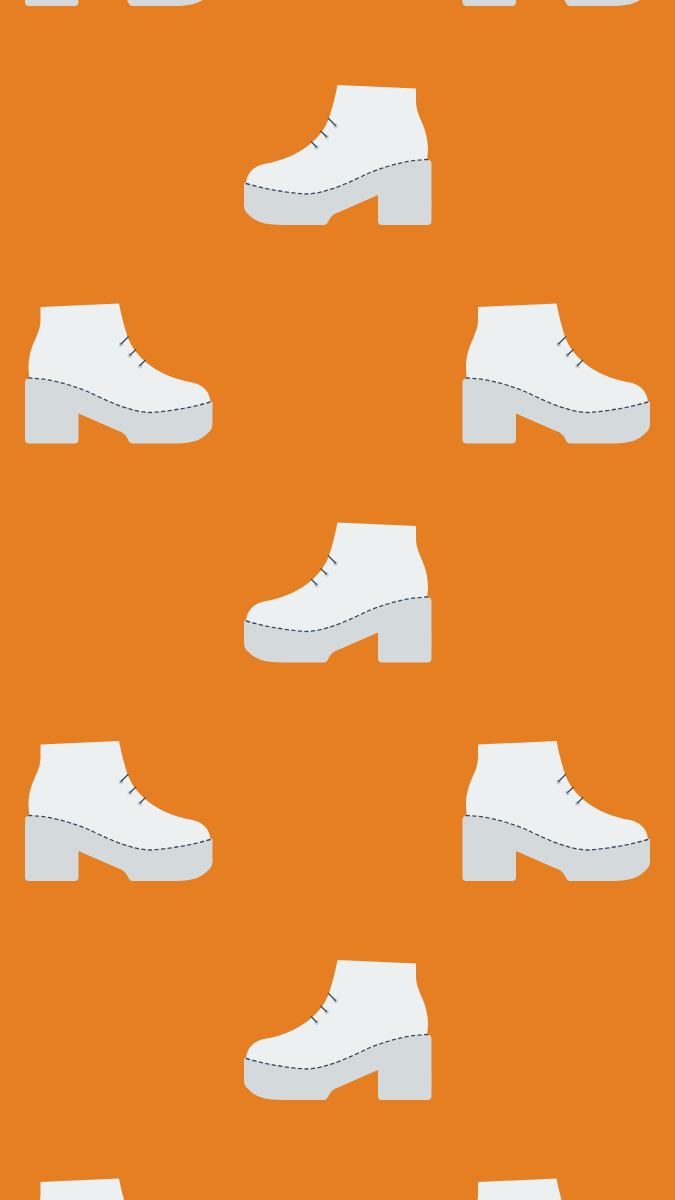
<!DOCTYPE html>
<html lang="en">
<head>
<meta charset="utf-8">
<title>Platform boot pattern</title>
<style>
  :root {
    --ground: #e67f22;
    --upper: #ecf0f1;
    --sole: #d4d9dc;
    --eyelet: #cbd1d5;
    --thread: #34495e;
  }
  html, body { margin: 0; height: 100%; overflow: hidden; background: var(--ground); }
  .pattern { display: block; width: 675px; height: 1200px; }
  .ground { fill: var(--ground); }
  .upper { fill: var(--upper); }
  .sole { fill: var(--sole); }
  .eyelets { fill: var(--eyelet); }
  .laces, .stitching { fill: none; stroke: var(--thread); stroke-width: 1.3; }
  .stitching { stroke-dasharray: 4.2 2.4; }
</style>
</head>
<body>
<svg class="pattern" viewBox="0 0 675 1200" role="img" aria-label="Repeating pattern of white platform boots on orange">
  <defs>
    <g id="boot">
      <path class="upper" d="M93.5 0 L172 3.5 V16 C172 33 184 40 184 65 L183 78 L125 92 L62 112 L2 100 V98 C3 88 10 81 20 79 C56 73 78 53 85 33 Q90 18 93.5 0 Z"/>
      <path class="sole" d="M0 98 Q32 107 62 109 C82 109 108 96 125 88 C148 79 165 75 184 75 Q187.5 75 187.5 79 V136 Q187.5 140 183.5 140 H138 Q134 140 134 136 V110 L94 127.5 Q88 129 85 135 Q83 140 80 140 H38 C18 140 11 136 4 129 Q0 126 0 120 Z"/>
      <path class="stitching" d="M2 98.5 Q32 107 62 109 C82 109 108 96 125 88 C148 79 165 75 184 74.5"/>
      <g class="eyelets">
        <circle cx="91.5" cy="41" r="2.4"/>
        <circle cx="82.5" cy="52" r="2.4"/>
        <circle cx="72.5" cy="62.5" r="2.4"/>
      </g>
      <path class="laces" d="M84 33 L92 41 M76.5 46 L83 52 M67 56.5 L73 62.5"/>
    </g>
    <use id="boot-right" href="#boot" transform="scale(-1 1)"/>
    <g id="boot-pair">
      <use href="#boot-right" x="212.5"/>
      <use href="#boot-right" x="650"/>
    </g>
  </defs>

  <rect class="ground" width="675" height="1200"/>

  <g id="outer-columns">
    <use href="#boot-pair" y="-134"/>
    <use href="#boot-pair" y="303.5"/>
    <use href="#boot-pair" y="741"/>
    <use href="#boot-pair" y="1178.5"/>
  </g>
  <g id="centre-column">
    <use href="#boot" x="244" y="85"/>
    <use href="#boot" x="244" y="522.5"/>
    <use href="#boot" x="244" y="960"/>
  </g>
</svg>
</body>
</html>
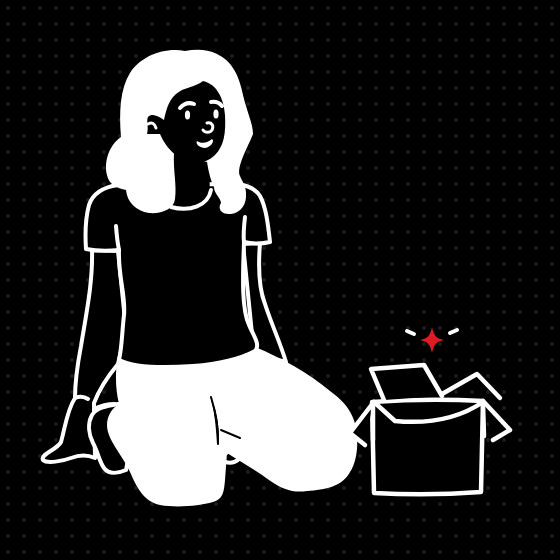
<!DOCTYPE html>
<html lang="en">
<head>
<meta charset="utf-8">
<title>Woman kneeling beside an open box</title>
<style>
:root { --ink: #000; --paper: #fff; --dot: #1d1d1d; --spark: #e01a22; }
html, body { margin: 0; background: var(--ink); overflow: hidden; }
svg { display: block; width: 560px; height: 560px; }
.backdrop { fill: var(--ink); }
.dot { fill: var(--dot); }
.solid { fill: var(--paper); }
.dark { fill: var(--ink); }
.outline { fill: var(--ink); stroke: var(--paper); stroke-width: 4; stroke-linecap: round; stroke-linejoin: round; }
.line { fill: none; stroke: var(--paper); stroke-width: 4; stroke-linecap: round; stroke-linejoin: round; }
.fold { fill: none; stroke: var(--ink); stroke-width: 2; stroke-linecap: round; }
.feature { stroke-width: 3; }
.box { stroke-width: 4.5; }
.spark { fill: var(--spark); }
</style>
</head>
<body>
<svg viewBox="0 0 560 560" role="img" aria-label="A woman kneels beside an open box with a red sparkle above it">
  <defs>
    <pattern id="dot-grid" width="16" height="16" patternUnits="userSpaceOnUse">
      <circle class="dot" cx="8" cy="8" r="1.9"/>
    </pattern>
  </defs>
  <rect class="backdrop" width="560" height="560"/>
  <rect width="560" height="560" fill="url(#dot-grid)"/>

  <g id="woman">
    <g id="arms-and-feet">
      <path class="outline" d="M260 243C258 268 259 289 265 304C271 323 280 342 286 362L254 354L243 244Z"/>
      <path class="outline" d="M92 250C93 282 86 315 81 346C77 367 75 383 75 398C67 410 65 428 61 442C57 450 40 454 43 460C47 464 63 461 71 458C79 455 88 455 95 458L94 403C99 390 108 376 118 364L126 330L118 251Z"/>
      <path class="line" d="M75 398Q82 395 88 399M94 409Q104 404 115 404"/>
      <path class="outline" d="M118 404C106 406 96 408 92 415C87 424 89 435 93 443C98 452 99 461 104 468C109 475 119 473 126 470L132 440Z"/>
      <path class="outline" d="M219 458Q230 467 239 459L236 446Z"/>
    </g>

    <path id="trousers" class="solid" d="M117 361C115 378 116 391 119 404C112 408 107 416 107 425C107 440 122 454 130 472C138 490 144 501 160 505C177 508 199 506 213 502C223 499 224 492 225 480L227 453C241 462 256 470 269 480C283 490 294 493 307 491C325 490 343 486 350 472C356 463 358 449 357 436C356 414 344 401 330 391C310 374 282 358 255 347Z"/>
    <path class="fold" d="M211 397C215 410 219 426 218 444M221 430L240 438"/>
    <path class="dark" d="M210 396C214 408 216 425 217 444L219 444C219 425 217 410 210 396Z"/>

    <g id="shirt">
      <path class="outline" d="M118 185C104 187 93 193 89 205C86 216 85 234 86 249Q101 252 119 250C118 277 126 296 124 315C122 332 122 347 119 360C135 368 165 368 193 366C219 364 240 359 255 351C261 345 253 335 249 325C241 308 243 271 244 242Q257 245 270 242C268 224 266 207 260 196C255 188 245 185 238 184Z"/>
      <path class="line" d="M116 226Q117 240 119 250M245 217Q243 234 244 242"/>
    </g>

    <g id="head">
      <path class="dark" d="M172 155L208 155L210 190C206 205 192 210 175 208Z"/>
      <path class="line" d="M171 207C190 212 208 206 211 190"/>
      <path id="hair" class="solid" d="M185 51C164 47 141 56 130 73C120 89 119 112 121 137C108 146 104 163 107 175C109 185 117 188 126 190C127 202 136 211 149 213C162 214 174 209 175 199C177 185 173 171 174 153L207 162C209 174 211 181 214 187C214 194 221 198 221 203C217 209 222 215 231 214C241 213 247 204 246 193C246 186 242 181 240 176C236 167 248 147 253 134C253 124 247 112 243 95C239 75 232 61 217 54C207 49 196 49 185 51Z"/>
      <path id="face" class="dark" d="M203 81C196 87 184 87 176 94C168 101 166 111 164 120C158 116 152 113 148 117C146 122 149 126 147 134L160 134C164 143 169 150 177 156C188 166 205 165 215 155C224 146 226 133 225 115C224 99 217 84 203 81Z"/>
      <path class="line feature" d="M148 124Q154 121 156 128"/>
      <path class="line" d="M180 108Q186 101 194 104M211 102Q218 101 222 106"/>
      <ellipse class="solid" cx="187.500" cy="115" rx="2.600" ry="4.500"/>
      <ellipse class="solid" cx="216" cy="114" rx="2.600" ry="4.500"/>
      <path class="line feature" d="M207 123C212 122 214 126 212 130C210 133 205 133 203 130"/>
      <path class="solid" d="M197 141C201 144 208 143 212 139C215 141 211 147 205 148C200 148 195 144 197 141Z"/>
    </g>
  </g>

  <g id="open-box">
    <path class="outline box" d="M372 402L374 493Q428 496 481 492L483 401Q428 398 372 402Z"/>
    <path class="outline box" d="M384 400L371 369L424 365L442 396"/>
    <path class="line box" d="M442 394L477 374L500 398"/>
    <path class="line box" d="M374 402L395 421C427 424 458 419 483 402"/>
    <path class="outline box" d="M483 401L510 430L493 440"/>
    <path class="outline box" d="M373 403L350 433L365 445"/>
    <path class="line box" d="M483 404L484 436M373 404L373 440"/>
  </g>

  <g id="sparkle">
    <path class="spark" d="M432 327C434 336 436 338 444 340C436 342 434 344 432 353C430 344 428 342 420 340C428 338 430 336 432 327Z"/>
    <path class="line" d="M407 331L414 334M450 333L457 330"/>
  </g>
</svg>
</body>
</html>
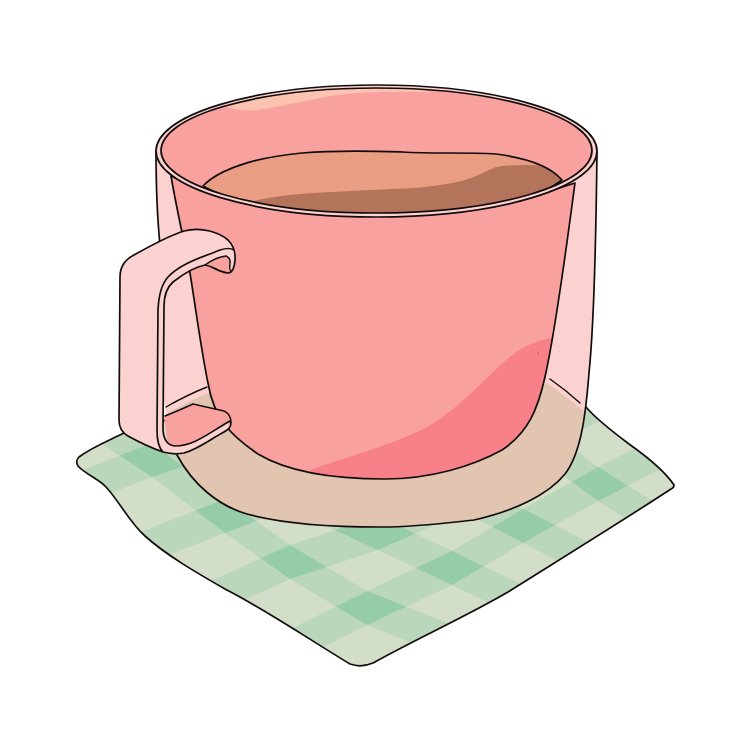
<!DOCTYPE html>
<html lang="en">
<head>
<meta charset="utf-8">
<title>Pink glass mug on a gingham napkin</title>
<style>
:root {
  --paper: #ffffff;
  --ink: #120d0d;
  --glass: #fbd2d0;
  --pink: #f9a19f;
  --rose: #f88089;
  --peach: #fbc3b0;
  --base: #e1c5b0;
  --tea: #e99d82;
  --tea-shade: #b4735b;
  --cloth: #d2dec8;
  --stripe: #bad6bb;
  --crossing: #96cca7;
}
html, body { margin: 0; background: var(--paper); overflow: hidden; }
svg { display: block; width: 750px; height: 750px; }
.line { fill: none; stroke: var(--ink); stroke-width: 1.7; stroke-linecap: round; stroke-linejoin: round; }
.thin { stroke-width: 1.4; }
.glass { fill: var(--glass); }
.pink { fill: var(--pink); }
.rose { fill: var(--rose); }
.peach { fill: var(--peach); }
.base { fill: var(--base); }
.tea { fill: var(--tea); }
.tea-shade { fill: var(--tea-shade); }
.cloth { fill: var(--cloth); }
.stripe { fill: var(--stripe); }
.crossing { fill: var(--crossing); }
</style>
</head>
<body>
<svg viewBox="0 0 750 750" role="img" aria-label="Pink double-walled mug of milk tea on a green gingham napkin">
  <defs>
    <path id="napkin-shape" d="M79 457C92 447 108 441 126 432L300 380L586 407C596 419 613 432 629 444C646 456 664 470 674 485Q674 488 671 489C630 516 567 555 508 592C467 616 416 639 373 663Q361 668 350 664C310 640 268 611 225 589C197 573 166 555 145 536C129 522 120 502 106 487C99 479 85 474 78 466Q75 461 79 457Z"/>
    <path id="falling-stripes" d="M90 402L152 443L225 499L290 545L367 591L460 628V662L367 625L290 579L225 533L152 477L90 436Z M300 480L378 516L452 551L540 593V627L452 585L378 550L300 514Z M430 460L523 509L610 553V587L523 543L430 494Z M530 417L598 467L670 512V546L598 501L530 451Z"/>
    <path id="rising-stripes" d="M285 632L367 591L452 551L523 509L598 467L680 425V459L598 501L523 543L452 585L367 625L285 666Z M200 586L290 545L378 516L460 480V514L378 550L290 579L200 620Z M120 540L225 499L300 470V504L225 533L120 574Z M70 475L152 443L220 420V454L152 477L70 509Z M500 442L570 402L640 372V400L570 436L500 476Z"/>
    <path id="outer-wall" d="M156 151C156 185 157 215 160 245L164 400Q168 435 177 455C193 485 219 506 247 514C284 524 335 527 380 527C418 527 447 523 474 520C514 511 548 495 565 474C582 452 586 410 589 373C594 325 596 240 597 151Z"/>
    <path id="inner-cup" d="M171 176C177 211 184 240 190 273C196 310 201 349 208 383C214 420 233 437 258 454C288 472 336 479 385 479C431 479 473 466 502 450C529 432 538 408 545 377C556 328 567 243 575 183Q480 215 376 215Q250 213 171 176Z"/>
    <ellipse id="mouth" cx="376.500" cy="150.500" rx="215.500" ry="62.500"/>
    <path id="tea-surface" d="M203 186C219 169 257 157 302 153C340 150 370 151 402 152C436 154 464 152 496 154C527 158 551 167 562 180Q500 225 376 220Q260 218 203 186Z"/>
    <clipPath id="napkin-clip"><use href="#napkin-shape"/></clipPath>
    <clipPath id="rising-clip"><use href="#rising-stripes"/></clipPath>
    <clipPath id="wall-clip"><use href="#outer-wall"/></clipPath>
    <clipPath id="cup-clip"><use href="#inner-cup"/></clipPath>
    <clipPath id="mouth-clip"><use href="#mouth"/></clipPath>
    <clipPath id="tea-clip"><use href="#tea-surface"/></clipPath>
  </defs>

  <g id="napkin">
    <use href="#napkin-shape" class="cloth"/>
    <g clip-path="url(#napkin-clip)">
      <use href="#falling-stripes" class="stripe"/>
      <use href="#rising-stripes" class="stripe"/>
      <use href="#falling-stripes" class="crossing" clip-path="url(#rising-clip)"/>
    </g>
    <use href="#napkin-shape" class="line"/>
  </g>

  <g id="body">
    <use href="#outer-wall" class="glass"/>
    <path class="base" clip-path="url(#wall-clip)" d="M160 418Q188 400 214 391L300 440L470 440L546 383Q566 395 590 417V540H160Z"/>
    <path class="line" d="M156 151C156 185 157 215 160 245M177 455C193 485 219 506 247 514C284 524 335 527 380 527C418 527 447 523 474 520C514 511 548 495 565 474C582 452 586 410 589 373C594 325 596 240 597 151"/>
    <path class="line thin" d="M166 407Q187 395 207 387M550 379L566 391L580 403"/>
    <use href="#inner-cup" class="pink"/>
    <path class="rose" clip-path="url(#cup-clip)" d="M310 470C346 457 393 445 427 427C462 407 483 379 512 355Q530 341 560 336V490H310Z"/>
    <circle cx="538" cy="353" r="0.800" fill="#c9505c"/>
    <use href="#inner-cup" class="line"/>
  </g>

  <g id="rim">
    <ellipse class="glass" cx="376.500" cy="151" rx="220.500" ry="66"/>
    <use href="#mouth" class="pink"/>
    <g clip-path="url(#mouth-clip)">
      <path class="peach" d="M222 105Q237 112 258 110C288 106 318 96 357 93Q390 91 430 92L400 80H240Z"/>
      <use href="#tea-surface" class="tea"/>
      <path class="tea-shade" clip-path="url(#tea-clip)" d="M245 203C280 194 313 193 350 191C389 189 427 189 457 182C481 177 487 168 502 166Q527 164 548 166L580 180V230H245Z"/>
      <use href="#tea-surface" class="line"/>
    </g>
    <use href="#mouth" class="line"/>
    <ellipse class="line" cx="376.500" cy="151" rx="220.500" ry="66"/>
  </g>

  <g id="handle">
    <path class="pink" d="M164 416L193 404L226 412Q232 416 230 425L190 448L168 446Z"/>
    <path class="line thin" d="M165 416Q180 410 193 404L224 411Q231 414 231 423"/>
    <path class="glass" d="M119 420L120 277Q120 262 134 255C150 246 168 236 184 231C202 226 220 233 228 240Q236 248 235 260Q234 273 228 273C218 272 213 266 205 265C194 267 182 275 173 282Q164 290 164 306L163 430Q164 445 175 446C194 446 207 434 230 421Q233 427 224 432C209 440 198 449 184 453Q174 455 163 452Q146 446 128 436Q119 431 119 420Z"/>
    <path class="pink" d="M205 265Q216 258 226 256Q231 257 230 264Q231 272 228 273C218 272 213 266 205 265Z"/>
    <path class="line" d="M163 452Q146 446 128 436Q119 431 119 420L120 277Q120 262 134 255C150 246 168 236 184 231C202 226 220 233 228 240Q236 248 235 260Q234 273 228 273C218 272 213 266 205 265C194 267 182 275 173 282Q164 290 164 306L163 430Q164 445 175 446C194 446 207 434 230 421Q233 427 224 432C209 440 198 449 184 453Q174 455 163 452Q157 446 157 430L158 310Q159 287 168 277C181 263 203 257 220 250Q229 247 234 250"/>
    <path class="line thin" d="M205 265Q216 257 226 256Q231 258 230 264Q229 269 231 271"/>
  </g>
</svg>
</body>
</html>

### YOUR ASSIGNMENT
All lines above with "margin" in them should be returned.

### RESULT FOR THIS EXERCISE
  html, body { margin: 0; height: 100%; overflow: hidden; background: var(--ground); }
html, body { margin: 0; background: var(--ink); overflow: hidden; }
html, body { margin: 0; background: var(--paper); overflow: hidden; }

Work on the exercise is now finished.